■ GIVEN DATA:
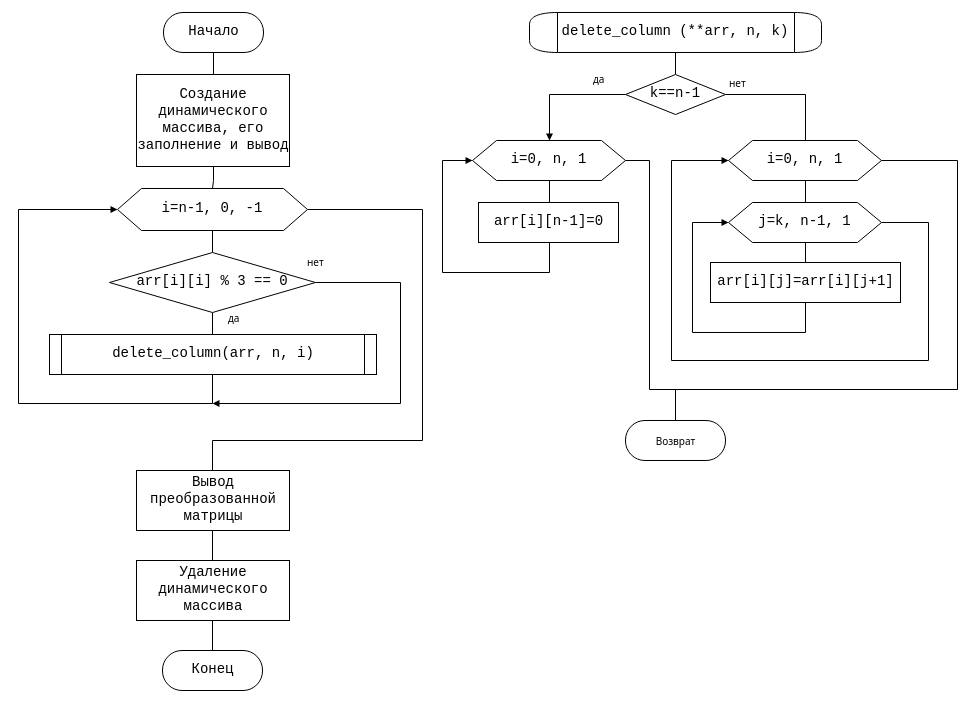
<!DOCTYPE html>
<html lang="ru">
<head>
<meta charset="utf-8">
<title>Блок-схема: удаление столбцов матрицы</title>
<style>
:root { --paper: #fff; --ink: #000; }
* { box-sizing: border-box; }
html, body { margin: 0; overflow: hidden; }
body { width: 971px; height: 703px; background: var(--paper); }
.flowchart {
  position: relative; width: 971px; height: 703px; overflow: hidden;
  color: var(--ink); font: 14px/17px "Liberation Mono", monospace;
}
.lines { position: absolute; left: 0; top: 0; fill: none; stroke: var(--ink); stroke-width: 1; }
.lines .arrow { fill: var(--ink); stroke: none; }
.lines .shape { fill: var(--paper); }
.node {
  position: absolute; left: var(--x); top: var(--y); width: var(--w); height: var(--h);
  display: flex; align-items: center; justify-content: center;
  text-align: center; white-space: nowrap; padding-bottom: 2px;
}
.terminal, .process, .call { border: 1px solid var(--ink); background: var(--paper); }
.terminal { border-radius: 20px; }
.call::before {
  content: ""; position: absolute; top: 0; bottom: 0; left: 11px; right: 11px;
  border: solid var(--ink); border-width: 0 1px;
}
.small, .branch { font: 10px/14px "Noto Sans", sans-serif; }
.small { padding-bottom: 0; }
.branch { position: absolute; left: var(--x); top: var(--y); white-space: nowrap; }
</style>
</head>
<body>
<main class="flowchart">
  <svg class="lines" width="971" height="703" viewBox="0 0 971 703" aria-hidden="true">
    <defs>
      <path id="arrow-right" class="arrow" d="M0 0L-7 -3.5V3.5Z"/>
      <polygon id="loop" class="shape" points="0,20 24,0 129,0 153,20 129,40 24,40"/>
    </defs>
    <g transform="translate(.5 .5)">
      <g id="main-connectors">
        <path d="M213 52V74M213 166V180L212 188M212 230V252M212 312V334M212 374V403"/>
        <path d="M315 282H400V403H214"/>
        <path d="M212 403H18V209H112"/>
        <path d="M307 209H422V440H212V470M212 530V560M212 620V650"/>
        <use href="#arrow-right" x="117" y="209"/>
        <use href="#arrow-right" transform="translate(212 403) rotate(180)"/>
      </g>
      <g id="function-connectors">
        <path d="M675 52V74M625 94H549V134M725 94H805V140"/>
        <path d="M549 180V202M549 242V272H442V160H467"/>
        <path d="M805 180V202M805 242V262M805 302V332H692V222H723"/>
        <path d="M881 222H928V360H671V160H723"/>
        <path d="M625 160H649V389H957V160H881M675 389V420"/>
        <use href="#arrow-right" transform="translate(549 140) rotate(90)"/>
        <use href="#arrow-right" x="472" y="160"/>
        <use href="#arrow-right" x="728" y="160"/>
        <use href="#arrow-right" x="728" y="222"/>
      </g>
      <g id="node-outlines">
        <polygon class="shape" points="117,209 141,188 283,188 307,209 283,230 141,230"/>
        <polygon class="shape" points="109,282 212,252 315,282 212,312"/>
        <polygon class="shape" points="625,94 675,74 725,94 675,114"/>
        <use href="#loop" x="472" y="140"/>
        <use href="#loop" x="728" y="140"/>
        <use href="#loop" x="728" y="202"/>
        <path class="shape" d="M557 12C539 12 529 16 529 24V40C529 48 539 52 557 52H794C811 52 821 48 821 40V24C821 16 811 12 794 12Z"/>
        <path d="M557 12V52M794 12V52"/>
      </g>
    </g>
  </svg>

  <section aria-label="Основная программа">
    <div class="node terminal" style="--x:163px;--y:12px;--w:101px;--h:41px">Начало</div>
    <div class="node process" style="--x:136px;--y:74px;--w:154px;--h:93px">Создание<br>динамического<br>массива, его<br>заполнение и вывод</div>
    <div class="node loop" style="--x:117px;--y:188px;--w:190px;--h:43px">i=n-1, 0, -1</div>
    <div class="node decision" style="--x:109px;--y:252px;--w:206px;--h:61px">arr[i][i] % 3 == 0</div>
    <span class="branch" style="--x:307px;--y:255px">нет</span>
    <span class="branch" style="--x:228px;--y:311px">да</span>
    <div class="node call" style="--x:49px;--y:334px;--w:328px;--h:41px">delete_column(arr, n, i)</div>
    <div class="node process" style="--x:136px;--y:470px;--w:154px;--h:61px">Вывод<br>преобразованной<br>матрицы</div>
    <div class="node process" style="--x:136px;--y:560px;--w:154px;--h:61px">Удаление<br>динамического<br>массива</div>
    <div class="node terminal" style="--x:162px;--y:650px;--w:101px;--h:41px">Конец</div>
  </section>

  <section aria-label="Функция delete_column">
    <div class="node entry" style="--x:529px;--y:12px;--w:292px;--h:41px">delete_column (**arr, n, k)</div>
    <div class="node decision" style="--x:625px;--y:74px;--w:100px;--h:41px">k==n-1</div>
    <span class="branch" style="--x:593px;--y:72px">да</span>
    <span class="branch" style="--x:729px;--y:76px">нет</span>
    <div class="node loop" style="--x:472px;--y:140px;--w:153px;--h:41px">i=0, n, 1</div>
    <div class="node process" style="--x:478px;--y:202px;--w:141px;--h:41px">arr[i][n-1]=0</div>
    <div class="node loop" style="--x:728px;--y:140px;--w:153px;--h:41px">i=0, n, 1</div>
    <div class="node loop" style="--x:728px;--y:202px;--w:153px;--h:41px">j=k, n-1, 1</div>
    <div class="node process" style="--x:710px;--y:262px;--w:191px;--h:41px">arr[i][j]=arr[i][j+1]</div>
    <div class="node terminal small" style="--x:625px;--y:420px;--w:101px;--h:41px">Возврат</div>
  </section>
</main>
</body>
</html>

■ WHAT THE EXERCISE ASKS: Return the whole listing exactly, minus its pictures.

■ ANSWER BOX:
<!DOCTYPE html>
<html lang="ru">
<head>
<meta charset="utf-8">
<title>Блок-схема: удаление столбцов матрицы</title>
<style>
:root { --paper: #fff; --ink: #000; }
* { box-sizing: border-box; }
html, body { margin: 0; overflow: hidden; }
body { width: 971px; height: 703px; background: var(--paper); }
.flowchart {
  position: relative; width: 971px; height: 703px; overflow: hidden;
  color: var(--ink); font: 14px/17px "Liberation Mono", monospace;
}
.lines { position: absolute; left: 0; top: 0; fill: none; stroke: var(--ink); stroke-width: 1; }
.lines .arrow { fill: var(--ink); stroke: none; }
.lines .shape { fill: var(--paper); }
.node {
  position: absolute; left: var(--x); top: var(--y); width: var(--w); height: var(--h);
  display: flex; align-items: center; justify-content: center;
  text-align: center; white-space: nowrap; padding-bottom: 2px;
}
.terminal, .process, .call { border: 1px solid var(--ink); background: var(--paper); }
.terminal { border-radius: 20px; }
.call::before {
  content: ""; position: absolute; top: 0; bottom: 0; left: 11px; right: 11px;
  border: solid var(--ink); border-width: 0 1px;
}
.small, .branch { font: 10px/14px "Noto Sans", sans-serif; }
.small { padding-bottom: 0; }
.branch { position: absolute; left: var(--x); top: var(--y); white-space: nowrap; }
</style>
</head>
<body>
<main class="flowchart">
  <svg class="lines" width="971" height="703" viewBox="0 0 971 703" aria-hidden="true">
    <defs>
      <path id="arrow-right" class="arrow" d="M0 0L-7 -3.5V3.5Z"/>
      <polygon id="loop" class="shape" points="0,20 24,0 129,0 153,20 129,40 24,40"/>
    </defs>
    <g transform="translate(.5 .5)">
      <g id="main-connectors">
        <path d="M213 52V74M213 166V180L212 188M212 230V252M212 312V334M212 374V403"/>
        <path d="M315 282H400V403H214"/>
        <path d="M212 403H18V209H112"/>
        <path d="M307 209H422V440H212V470M212 530V560M212 620V650"/>
        <use href="#arrow-right" x="117" y="209"/>
        <use href="#arrow-right" transform="translate(212 403) rotate(180)"/>
      </g>
      <g id="function-connectors">
        <path d="M675 52V74M625 94H549V134M725 94H805V140"/>
        <path d="M549 180V202M549 242V272H442V160H467"/>
        <path d="M805 180V202M805 242V262M805 302V332H692V222H723"/>
        <path d="M881 222H928V360H671V160H723"/>
        <path d="M625 160H649V389H957V160H881M675 389V420"/>
        <use href="#arrow-right" transform="translate(549 140) rotate(90)"/>
        <use href="#arrow-right" x="472" y="160"/>
        <use href="#arrow-right" x="728" y="160"/>
        <use href="#arrow-right" x="728" y="222"/>
      </g>
      <g id="node-outlines">
        <polygon class="shape" points="117,209 141,188 283,188 307,209 283,230 141,230"/>
        <polygon class="shape" points="109,282 212,252 315,282 212,312"/>
        <polygon class="shape" points="625,94 675,74 725,94 675,114"/>
        <use href="#loop" x="472" y="140"/>
        <use href="#loop" x="728" y="140"/>
        <use href="#loop" x="728" y="202"/>
        <path class="shape" d="M557 12C539 12 529 16 529 24V40C529 48 539 52 557 52H794C811 52 821 48 821 40V24C821 16 811 12 794 12Z"/>
        <path d="M557 12V52M794 12V52"/>
      </g>
    </g>
  </svg>

  <section aria-label="Основная программа">
    <div class="node terminal" style="--x:163px;--y:12px;--w:101px;--h:41px">Начало</div>
    <div class="node process" style="--x:136px;--y:74px;--w:154px;--h:93px">Создание<br>динамического<br>массива, его<br>заполнение и вывод</div>
    <div class="node loop" style="--x:117px;--y:188px;--w:190px;--h:43px">i=n-1, 0, -1</div>
    <div class="node decision" style="--x:109px;--y:252px;--w:206px;--h:61px">arr[i][i] % 3 == 0</div>
    <span class="branch" style="--x:307px;--y:255px">нет</span>
    <span class="branch" style="--x:228px;--y:311px">да</span>
    <div class="node call" style="--x:49px;--y:334px;--w:328px;--h:41px">delete_column(arr, n, i)</div>
    <div class="node process" style="--x:136px;--y:470px;--w:154px;--h:61px">Вывод<br>преобразованной<br>матрицы</div>
    <div class="node process" style="--x:136px;--y:560px;--w:154px;--h:61px">Удаление<br>динамического<br>массива</div>
    <div class="node terminal" style="--x:162px;--y:650px;--w:101px;--h:41px">Конец</div>
  </section>

  <section aria-label="Функция delete_column">
    <div class="node entry" style="--x:529px;--y:12px;--w:292px;--h:41px">delete_column (**arr, n, k)</div>
    <div class="node decision" style="--x:625px;--y:74px;--w:100px;--h:41px">k==n-1</div>
    <span class="branch" style="--x:593px;--y:72px">да</span>
    <span class="branch" style="--x:729px;--y:76px">нет</span>
    <div class="node loop" style="--x:472px;--y:140px;--w:153px;--h:41px">i=0, n, 1</div>
    <div class="node process" style="--x:478px;--y:202px;--w:141px;--h:41px">arr[i][n-1]=0</div>
    <div class="node loop" style="--x:728px;--y:140px;--w:153px;--h:41px">i=0, n, 1</div>
    <div class="node loop" style="--x:728px;--y:202px;--w:153px;--h:41px">j=k, n-1, 1</div>
    <div class="node process" style="--x:710px;--y:262px;--w:191px;--h:41px">arr[i][j]=arr[i][j+1]</div>
    <div class="node terminal small" style="--x:625px;--y:420px;--w:101px;--h:41px">Возврат</div>
  </section>
</main>
</body>
</html>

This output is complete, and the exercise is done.